## EXERCISE AIM
Count the lines in the following data that include "define". Please write only the number.

## RECORDS FOR THIS EXERCISE
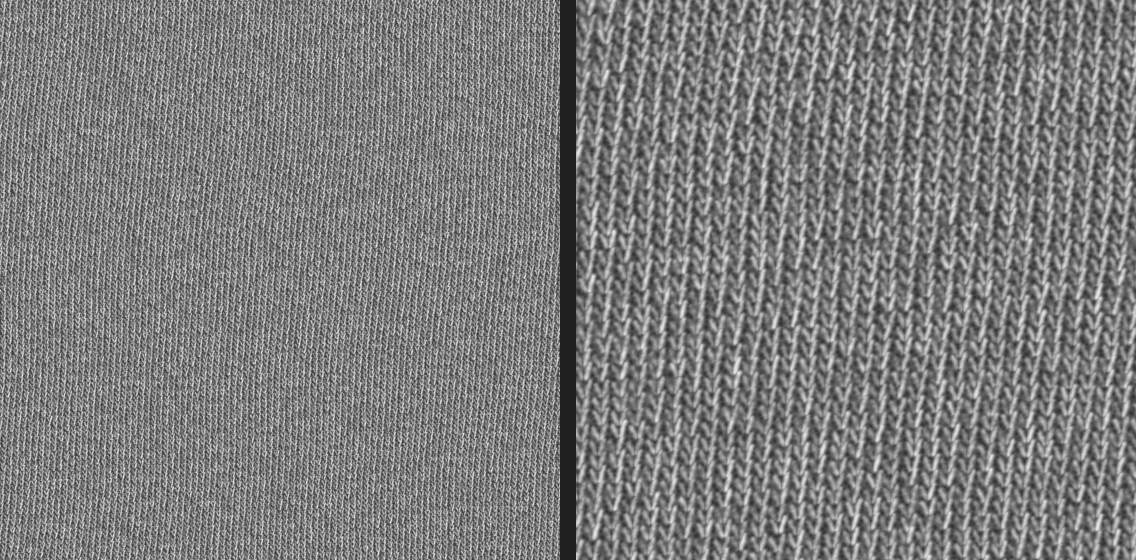
Left: the whole. Right: its middle third, enlarged.
Write a Shadertoy shader that draws this texture.

```glsl
// Grey jersey knit: narrow wales of V-shaped stitches that lean gently right.
// Each stitch joins a bright and a dull yarn leg, drawn as soft segments;
// layered sines bend the cloth, cellular noise adds slubs and fibre grain.

vec2 hash2(vec2 p) {
    return fract(sin(vec2(dot(p, vec2(127.1, 311.7)),
                          dot(p, vec2(269.5, 183.3)))) * 43758.55);
}

// Distance to the nearest scattered point
float cellular(vec2 p) {
    vec2 cell = floor(p);
    float nearest = 2.0;
    for (int j = -1; j <= 1; j++)
    for (int i = -1; i <= 1; i++) {
        vec2 c = cell + vec2(i, j);
        nearest = min(nearest, distance(p, c + hash2(c)));
    }
    return nearest;
}

float segmentDistance(vec2 p, vec2 a, vec2 b) {
    vec2 ab = b - a;
    return length(p - a - ab * clamp(dot(p - a, ab) / dot(ab, ab), 0.0, 1.0));
}

// Uneven tension of the cloth
vec2 bendCloth(vec2 p) {
    float lean = 0.055 * p.y + 0.004 * sin(7.0 * p.y + 4.0 * p.x)
               + 0.001 * sin(23.0 * p.y - 6.0 * p.x);
    float sag = 0.004 * sin(6.0 * p.x + 1.0) + 0.0015 * sin(17.0 * p.x + 5.0 * p.y);
    return p + vec2(-lean, sag);
}

// Brightest yarn leg over this point, above the dark gaps
float stitches(vec2 p, float slub, float pixel) {
    const float rowHeight = 0.78;
    vec2 cell = floor(p / vec2(1.0, rowHeight));
    float softness = 0.024 + 0.2 * pixel * pixel;
    float light = 0.0;
    for (int j = -1; j <= 1; j++)
    for (int i = -1; i <= 1; i++) {
        vec2 id = cell + vec2(i, j);
        vec2 rnd = hash2(id);
        vec2 q = p - id * vec2(1.0, rowHeight) - 0.2 * (rnd.yx - 0.5);
        float bright = segmentDistance(q, vec2(0.57, 0.04), vec2(0.73, 0.76));
        float dull = segmentDistance(q, vec2(0.38, 0.04), vec2(0.10, 0.58));
        float brightLevel = 0.36 + 0.19 * rnd.x;
        float dullLevel = 0.19 + 0.20 * rnd.y + 0.07 * slub;
        light = max(light, brightLevel * exp(-bright * bright / softness));
        light = max(light, dullLevel * exp(-dull * dull / softness));
    }
    return light;
}

void mainImage(out vec4 fragColor, in vec2 fragCoord) {
    vec2 uv = fragCoord / iResolution.y;
    vec2 cloth = bendCloth(uv);

    // Thick yarn stretches along the courses, and small fuzzy knots
    float slub = smoothstep(0.5, 0.1, cellular(cloth * vec2(24.0, 100.0)));
    float knot = smoothstep(0.22, 0.04, cellular(cloth * vec2(40.0, 38.0) + 9.0));

    float wales = 90.0;
    float grey = 0.285 + stitches(cloth * wales, slub, wales / iResolution.y);
    grey += 0.015 * slub + 0.05 * knot;

    // Fibre grain
    grey += 0.25 * (cellular(uv * 250.0) - 0.5);

    fragColor = vec4(vec3(clamp(grey, 0.2, 0.88)), 1.0);
}
```
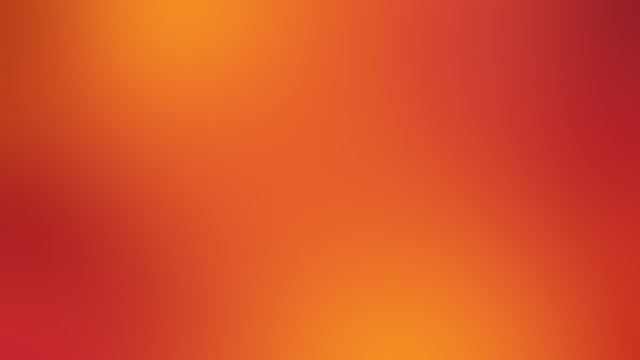
Give the GLSL for this background, as a WebGL 2 fragment shader.

```glsl
#version 300 es
precision highp float;

#define ORANGE vec3(0.91, 0.38, 0.17)
#define GOLD vec3(0.955, 0.55, 0.14)
#define RUST vec3(0.72, 0.24, 0.09)
#define GARNET vec3(0.66, 0.11, 0.13)
#define SCARLET vec3(0.74, 0.13, 0.16)
#define CRIMSON vec3(0.77, 0.14, 0.18)
#define ROSE vec3(0.82, 0.25, 0.23)
#define VERMILION vec3(0.78, 0.18, 0.12)
#define WINE vec3(0.56, 0.10, 0.15)

uniform vec2 u_resolution;
out vec4 fragColor;

// Soft elliptical falloff; lean shears the ellipse sideways with height.
float glow(vec2 p, vec2 centre, vec2 radius, float lean) {
    vec2 d = p - centre;
    d.x += lean * d.y;
    d /= radius;
    return exp(-dot(d, d));
}

void main() {
    // Canvas units: both axes run from 0 to 1.
    vec2 p = gl_FragCoord.xy / u_resolution;
    vec3 colour = ORANGE;

    // Broad red flanks
    colour = mix(colour, GARNET, glow(p, vec2(-0.02, 0.38), vec2(0.27, 0.46), 0.30));
    colour = mix(colour, SCARLET, glow(p, vec2(1.02, 0.58), vec2(0.30, 0.55), 0.25));

    // Warm tints along the lower corners and the upper right
    colour = mix(colour, CRIMSON, glow(p, vec2(0.0, -0.05), vec2(0.24, 0.30), 0.0));
    colour = mix(colour, VERMILION, glow(p, vec2(1.05, 0.0), vec2(0.16, 0.50), 0.0));
    colour = mix(colour, ROSE, 0.6 * glow(p, vec2(0.76, 0.92), vec2(0.14, 0.30), 0.0));

    // Golden lights on the top and bottom edges
    colour = mix(colour, GOLD, glow(p, vec2(0.28, 1.0), vec2(0.18, 0.30), 0.0));
    colour = mix(colour, GOLD, glow(p, vec2(0.62, -0.03), vec2(0.20, 0.32), 0.0));

    // Darkened upper corners
    colour = mix(colour, RUST, glow(p, vec2(-0.04, 0.95), vec2(0.16, 0.40), 0.0));
    colour = mix(colour, WINE, glow(p, vec2(1.05, 1.05), vec2(0.20, 0.38), 0.0));

    fragColor = vec4(colour, 1.0);
}
```
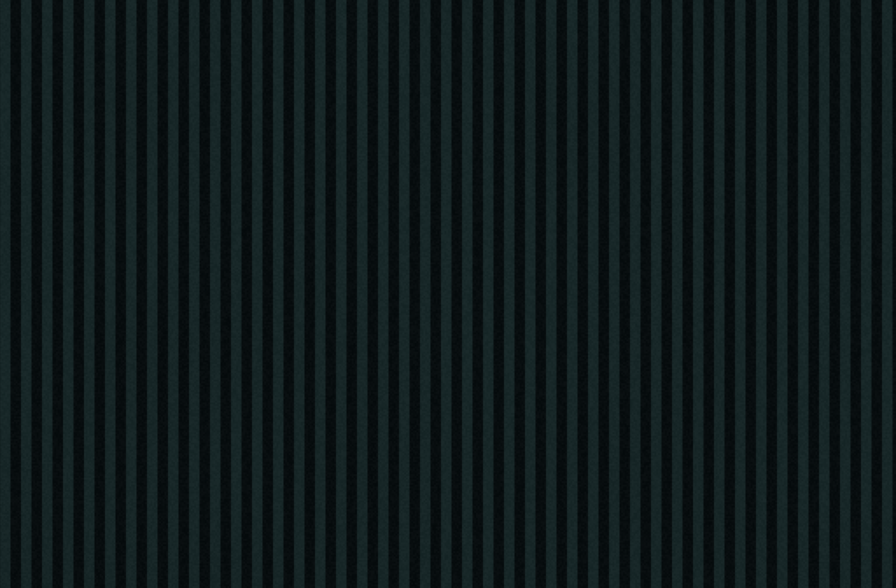
Write a Shadertoy shader that draws this pattern.

```glsl
const float STRIPES_PER_HEIGHT = 28.0;  // 42 2/3 repeats across a 512:336 canvas
const float LIGHT_SHARE = 0.5;          // light part of each repeat
const float EDGE_SOFTNESS = 0.045;      // half-width of the edge blend, in repeats
const float GRAIN_PER_HEIGHT = 336.0;
const float GRAIN_STRENGTH = 0.028;
const float MOTTLE_PER_HEIGHT = 5.0;
const float MOTTLE_STRENGTH = 0.06;
const vec3 LIGHT_COLOR = vec3(0.090, 0.150, 0.153);
const vec3 DARK_COLOR = vec3(0.028, 0.050, 0.056);

float hash(vec2 p) {
    return fract(sin(dot(p, vec2(12.9898, 78.233))) * 43758.5453);
}

float valueNoise(vec2 p) {
    vec2 cell = floor(p);
    vec2 f = fract(p);
    f = f * f * (3.0 - 2.0 * f);
    float low = mix(hash(cell), hash(cell + vec2(1.0, 0.0)), f.x);
    float high = mix(hash(cell + vec2(0.0, 1.0)), hash(cell + vec2(1.0, 1.0)), f.x);
    return mix(low, high, f.y);
}

// Coverage of the light stripe, which starts at the left of each repeat
float lightStripe(float x, float pixel) {
    float center = 0.5 * LIGHT_SHARE;
    float fromCenter = abs(fract(x - center + 0.5) - 0.5);
    float blend = max(EDGE_SOFTNESS, 0.5 * pixel);
    return 1.0 - smoothstep(-blend, blend, fromCenter - center);
}

void mainImage(out vec4 fragColor, in vec2 fragCoord) {
    vec2 uv = fragCoord / iResolution.y;
    float pixel = STRIPES_PER_HEIGHT / iResolution.y;

    // Vertical stripes
    float light = lightStripe(uv.x * STRIPES_PER_HEIGHT, pixel);
    vec3 color = mix(DARK_COLOR, LIGHT_COLOR, light);

    // Faint broad mottling
    float mottle = valueNoise(uv * MOTTLE_PER_HEIGHT) - 0.5;
    color *= 1.0 + MOTTLE_STRENGTH * mottle;

    // Fine fabric grain
    float grain = valueNoise(uv * GRAIN_PER_HEIGHT - 0.5) - 0.5;
    color += GRAIN_STRENGTH * grain;

    fragColor = vec4(clamp(color, 0.0, 1.0), 1.0);
}
```
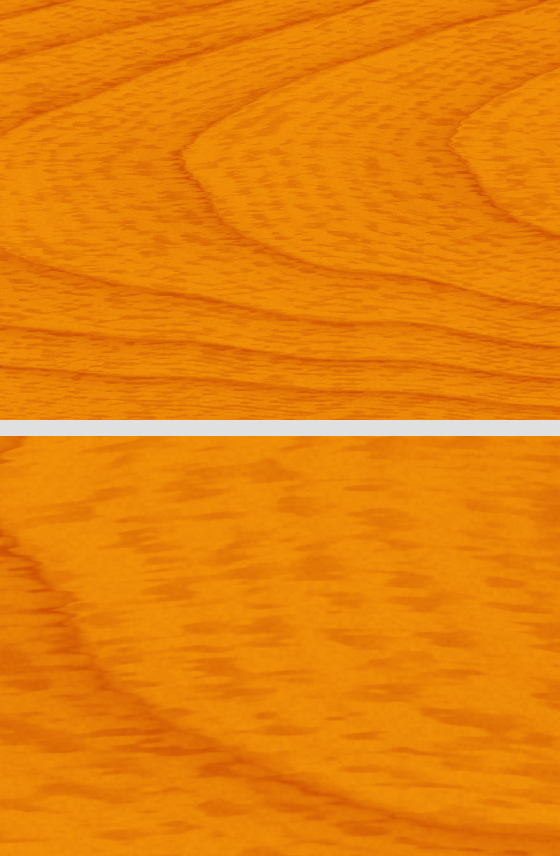
Top: the whole. Bottom: its middle third, enlarged.
Give the GLSL for this texture, as a WebGL 2 fragment shader.

```glsl
#version 300 es
precision highp float;

uniform vec2 u_resolution;
out vec4 fragColor;

float hash(vec2 p) {
    vec3 q = fract(p.xyx * vec3(0.1031, 0.1030, 0.0973));
    q += dot(q, q.yzx + 33.33);
    return fract((q.x + q.y) * q.z);
}

float noise(vec2 p) {
    vec2 i = floor(p), f = fract(p);
    f = f * f * (3.0 - 2.0 * f);
    return mix(mix(hash(i), hash(i + vec2(1, 0)), f.x),
               mix(hash(i + vec2(0, 1)), hash(i + vec2(1, 1)), f.x), f.y);
}

// Short streaks along x, built from two scales of stretched noise
float streaks(vec2 p) {
    return 0.6 * noise(p * vec2(26.0, 150.0) + 40.0)
         + 0.4 * noise(p * vec2(55.0, 270.0) + 90.0);
}

void main() {
    vec2 p = gl_FragCoord.xy / u_resolution.y;

    // Fibre direction drifts slowly over the board
    vec2 fibre = p;
    fibre.y += 0.07 * noise(p * 2.7 + 5.0) - 0.06 * p.x * (0.6 - p.y);
    float streak = streaks(fibre);

    // Nested parabolas opening to the right, with a slightly lifted apex
    float h = p.y - 0.547 - 0.07 * p.x + 0.025 * (noise(p * 4.0) - 0.5);
    h -= 0.06 * exp(-120.0 * h * h);
    float s = p.x - 6.78 * h * h;
    s += 0.05 * (noise(p * 5.0 + 17.0) - 0.5) + 0.035 * (streak - 0.5);

    // Growth rings: soft on the outer side, crisp on the inner side
    float spacing = s > 0.417 ? 0.656 : 0.53;
    float ring = max((s - 0.417) / spacing, -3.6);
    float phase = fract(ring);
    float toDistance = spacing / length(vec2(1.0, 13.6 * h));
    float outer = (1.0 - phase) * toDistance;
    float inner = phase * toDistance / 0.005;
    float crisp = exp(-inner * inner);
    float line = max(exp(-outer / 0.013), crisp);
    float lateWood = max(phase * phase, crisp);

    // Pores gather in faint bands that follow the rings
    float band = 0.5 + 0.5 * sin(s * 85.0 + 5.0 * noise(p * 7.0 + 3.0));
    float patchiness = noise(p * vec2(5.0, 9.0) + 60.0);
    float pores = smoothstep(0.44, 0.72, streak + 0.13 * (band - 0.5));
    pores *= 0.5 + 0.4 * band + 0.35 * patchiness;

    // Fine surface grain
    float grain = noise(p * vec2(210.0, 380.0)) - 0.5;
    float speck = hash(floor(p * 384.0)) - 0.5;

    float dark = 0.10 + 0.17 * lateWood + 0.05 * band + 0.08 * (patchiness - 0.5);
    dark += 0.30 * pores;
    dark += line * (0.30 + 0.22 * noise(fibre * vec2(60.0, 130.0)));
    dark += 0.13 * grain + 0.06 * speck;
    dark = clamp(dark, 0.0, 1.05);

    vec3 color = mix(vec3(0.95, 0.575, 0.028), vec3(0.81, 0.335, 0.016), dark);
    fragColor = vec4(color, 1.0);
}
```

## ANSWER BELOW
9